Top of Records provided
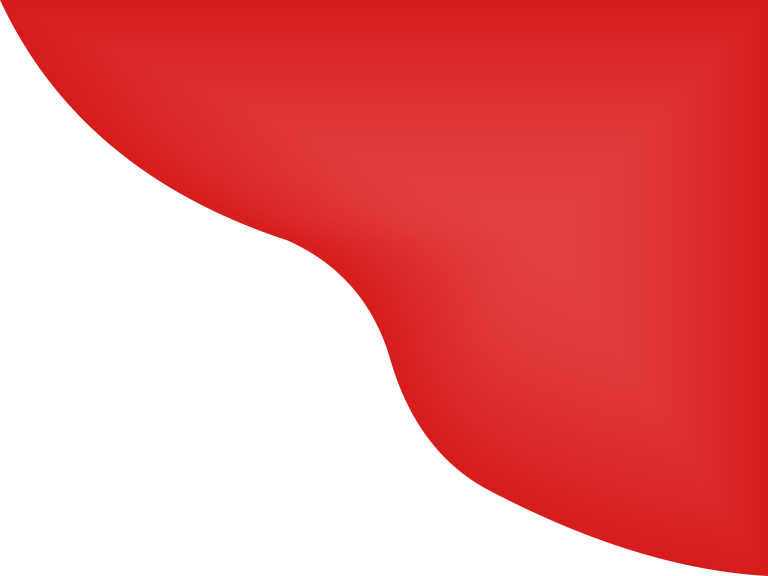
Give the GLSL for this background, as a Shadertoy shader.

```glsl
float cross2(vec2 a, vec2 b) { return a.x * b.y - a.y * b.x; }

// Keeps the hit of a ray with one curve segment that lies closest to the focus.
// hit.x: distance along the ray, hit.y: slant of the curve against the ray
void keepHit(float t, vec2 start, vec2 linear, vec2 square, vec2 ray, inout vec2 hit) {
    if (!(t > -0.001 && t < 1.001)) return;
    float reach = dot(start + t * (2.0 * linear + t * square), ray);
    if (reach > 0.0 && reach < hit.x)
        hit = vec2(reach, abs(cross2(ray, normalize(linear + t * square))));
}

// Ray against a quadratic curve, with start, handle and end relative to the focus
void rayCurve(vec2 start, vec2 handle, vec2 end, vec2 ray, inout vec2 hit) {
    vec2 linear = handle - start;
    vec2 square = start - 2.0 * handle + end;
    float a = cross2(ray, square), b = cross2(ray, linear), c = cross2(ray, start);
    float disc = b * b - a * c;
    if (disc < 0.0) return;
    float q = -(b + (b < 0.0 ? -1.0 : 1.0) * sqrt(disc));
    keepHit(q / a, start, linear, square, ray, hit);
    keepHit(c / q, start, linear, square, ray, hit);
}

void mainImage(out vec4 fragColor, in vec2 fragCoord) {
    vec2 p = fragCoord / iResolution.xy * vec2(4.0 / 3.0, 1.0);
    vec2 focus = vec2(0.946, 0.592);
    vec2 offset = p - focus;
    float radius = length(offset) + 1e-5;
    vec2 ray = offset / radius;

    // Wavy border: joints alternate with curve handles
    vec2 border[9] = vec2[9](
        vec2(0.0, 1.0), vec2(0.139, 0.701), vec2(0.498, 0.583),
        vec2(0.634, 0.523), vec2(0.677, 0.378), vec2(0.724, 0.2135),
        vec2(0.851, 0.1476), vec2(1.111, 0.012), vec2(1.3333, 0.0));
    vec2 hit = vec2(1e3, 1.0);
    for (int i = 0; i < 8; i += 2)
        rayCurve(border[i] - focus, border[i + 1] - focus, border[i + 2] - focus, ray, hit);

    // Glow fades from the focus to the wave and to the top and right edges
    vec2 toEdges = offset / (vec2(4.0 / 3.0, 1.0) - focus);
    float fade = clamp(max(radius / hit.x, max(toEdges.x, toEdges.y)), 0.0, 1.0);
    vec3 glowRed = vec3(0.89, 0.255, 0.255);
    vec3 deepRed = vec3(0.84, 0.107, 0.107);
    vec3 red = mix(glowRed, deepRed, pow(fade, 1.6));

    // Smooth border against white
    float inside = (hit.x - radius) * hit.y;
    float coverage = clamp(inside * iResolution.y + 0.5, 0.0, 1.0);
    fragColor = vec4(mix(vec3(1.0), red, coverage), 1.0);
}
```
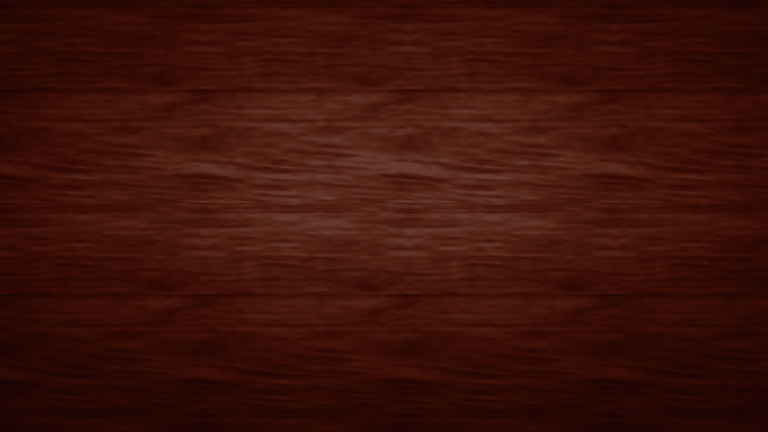
Give the GLSL for this texture, as a WebGL 1 fragment shader.

```glsl
precision highp float;
// Dark mahogany veneer: a wrapped wood tile repeats across the canvas,
// with thin stretched noise for fibres, slanted in the figured strip.
// A broad warm glow, high of centre, falls off to nearly black corners.

uniform vec2 u_resolution;

const float TILE_SIZE = 0.474;   // in canvas heights
const float TILE_TOP = 0.213;    // first tile edge below the top
const float SEAM = 0.30;         // where one slanted sheet meets the next
const float SLANT = 0.065;       // drop of the fibres across a tile

float hash(vec2 p) {
  return fract(sin(dot(p, vec2(127.1, 311.7))) * 43758.5453);
}

// Value noise that wraps after a whole number of cells.
float wrappedNoise(vec2 p, vec2 period) {
  vec2 cell = floor(p);
  vec2 f = fract(p);
  f = f * f * (3.0 - 2.0 * f);
  vec2 a = mod(cell, period);
  vec2 b = mod(cell + 1.0, period);
  return mix(mix(hash(a), hash(vec2(b.x, a.y)), f.x),
             mix(hash(vec2(a.x, b.y)), hash(b), f.x), f.y);
}

float grain(vec2 tile, vec2 cells) {
  return wrappedNoise(tile * cells, cells) - 0.5;
}

// Soft elliptical spot, repeated once in every tile.
float spot(vec2 tile, vec2 centre, vec2 radius) {
  vec2 d = (fract(tile - centre + 0.5) - 0.5) / radius;
  return exp(-dot(d, d));
}

// Soft horizontal band within the tile.
float band(float v, float low, float high, float blur) {
  return smoothstep(low - blur, low + blur, v)
       * (1.0 - smoothstep(high - blur, high + blur, v));
}

// Pointed dark sliver: a lens that narrows to both ends.
float sliver(vec2 tile, vec2 centre, vec2 size, float slope) {
  vec2 d = fract(tile - centre + 0.5) - 0.5;
  float halfHeight = size.y * max(0.0, 1.0 - d.x * d.x / (size.x * size.x));
  float edge = abs(d.y - slope * d.x) - halfHeight;
  return (1.0 - smoothstep(-0.008, 0.005, edge))
       * smoothstep(0.0, 0.006, halfHeight);
}

// Gentle vertical bulges of the fibres around the knots.
float knotBulge(vec2 tile) {
  float shift = 0.012 * grain(tile, vec2(5.0, 7.0));
  shift += 0.016 * spot(tile, vec2(0.15, 0.22), vec2(0.10, 0.05));
  shift += 0.012 * spot(tile, vec2(0.62, 0.21), vec2(0.09, 0.04));
  return shift - 0.022 * spot(tile, vec2(0.32, 0.86), vec2(0.12, 0.06));
}

// Fibres of all widths; the figured strip has bolder, darker streaks.
float fibres(vec2 tile, float figure) {
  float tone = 0.13 * grain(tile, vec2(2.0, 15.0));
  tone += (0.22 + 0.16 * figure) * grain(tile, vec2(3.0, 37.0));
  tone += 0.42 * grain(tile, vec2(5.0, 64.0));
  tone += 0.24 * grain(tile, vec2(23.0, 68.0));
  float streak = grain(tile + 0.37, vec2(3.0, 31.0));
  return tone - 0.26 * figure * smoothstep(0.10, 0.32, streak);
}

// Slanted fibres, cross-faded so that neighbouring sheets join.
float slantedFibres(vec2 tile, float figure) {
  float u = fract(tile.x - SEAM);
  float drop = SLANT * figure;
  float here = fibres(tile - vec2(0.0, drop * u), figure);
  float next = fibres(tile - vec2(0.0, drop * (u - 1.0)), figure);
  return mix(here, next, smoothstep(0.82, 1.0, u));
}

// Tone change of the wood within one tile, around zero.
float woodTone(vec2 tile) {
  float v = fract(tile.y);
  vec2 bent = tile - vec2(0.0, knotBulge(tile));
  float tone = slantedFibres(bent, band(v, 0.25, 0.56, 0.05));

  // Light and dark strips of veneer
  tone += 0.06 * band(v, 0.02, 0.15, 0.02);
  tone += 0.05 * band(v, 0.60, 0.76, 0.02);
  tone -= 0.10 * band(v, 0.79, 0.97, 0.025);
  tone -= 0.14 * band(v, 0.584, 0.592, 0.005);
  tone -= 0.14 * band(v, 0.988, 0.996, 0.004);

  // Mottled knots and their curved shadows
  float mottle = 0.7 + 1.6 * grain(bent, vec2(13.0, 30.0));
  tone -= 0.20 * mottle * spot(bent, vec2(0.15, 0.195), vec2(0.10, 0.030));
  tone -= 0.16 * mottle * spot(bent, vec2(0.62, 0.190), vec2(0.09, 0.025));
  tone -= 0.16 * mottle * spot(bent, vec2(0.34, 0.86), vec2(0.09, 0.045));

  // Pointed heartwood slivers
  tone -= 0.20 * sliver(tile, vec2(0.72, 0.535), vec2(0.27, 0.020), -0.05);
  tone -= 0.14 * sliver(tile, vec2(0.25, 0.565), vec2(0.36, 0.010), -0.04);
  return tone;
}

float glow(vec2 p, float aspect) {
  vec2 d = (p - vec2(0.5 * aspect, 0.42)) / vec2(0.5 * aspect, 0.5);
  return exp(-0.82 * d.x * d.x - 1.10 * d.y * d.y);
}

// Near-black red through mahogany to dusty brown.
vec3 mahogany(float t) {
  return vec3(0.11, 0.02, 0.01) + vec3(0.23, 0.13, 0.09) * vec3(t, t * t, t * t * t);
}

void main() {
  vec2 p = gl_FragCoord.xy / u_resolution.y;
  p.y = 1.0 - p.y;
  float light = glow(p, u_resolution.x / u_resolution.y);
  vec2 tile = (p - vec2(0.0, TILE_TOP)) / TILE_SIZE;
  float tone = 1.10 * light - 0.04 + woodTone(tile) * (0.45 + 0.55 * light);
  gl_FragColor = vec4(mahogany(clamp(tone, -0.25, 1.25)), 1.0);
}
```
Bottom of Records provided
_Exercise description_
Scan the data above for the word "period". Copy every line in which it is found.

_Finished exercise_
float wrappedNoise(vec2 p, vec2 period) {
  vec2 a = mod(cell, period);
  vec2 b = mod(cell + 1.0, period);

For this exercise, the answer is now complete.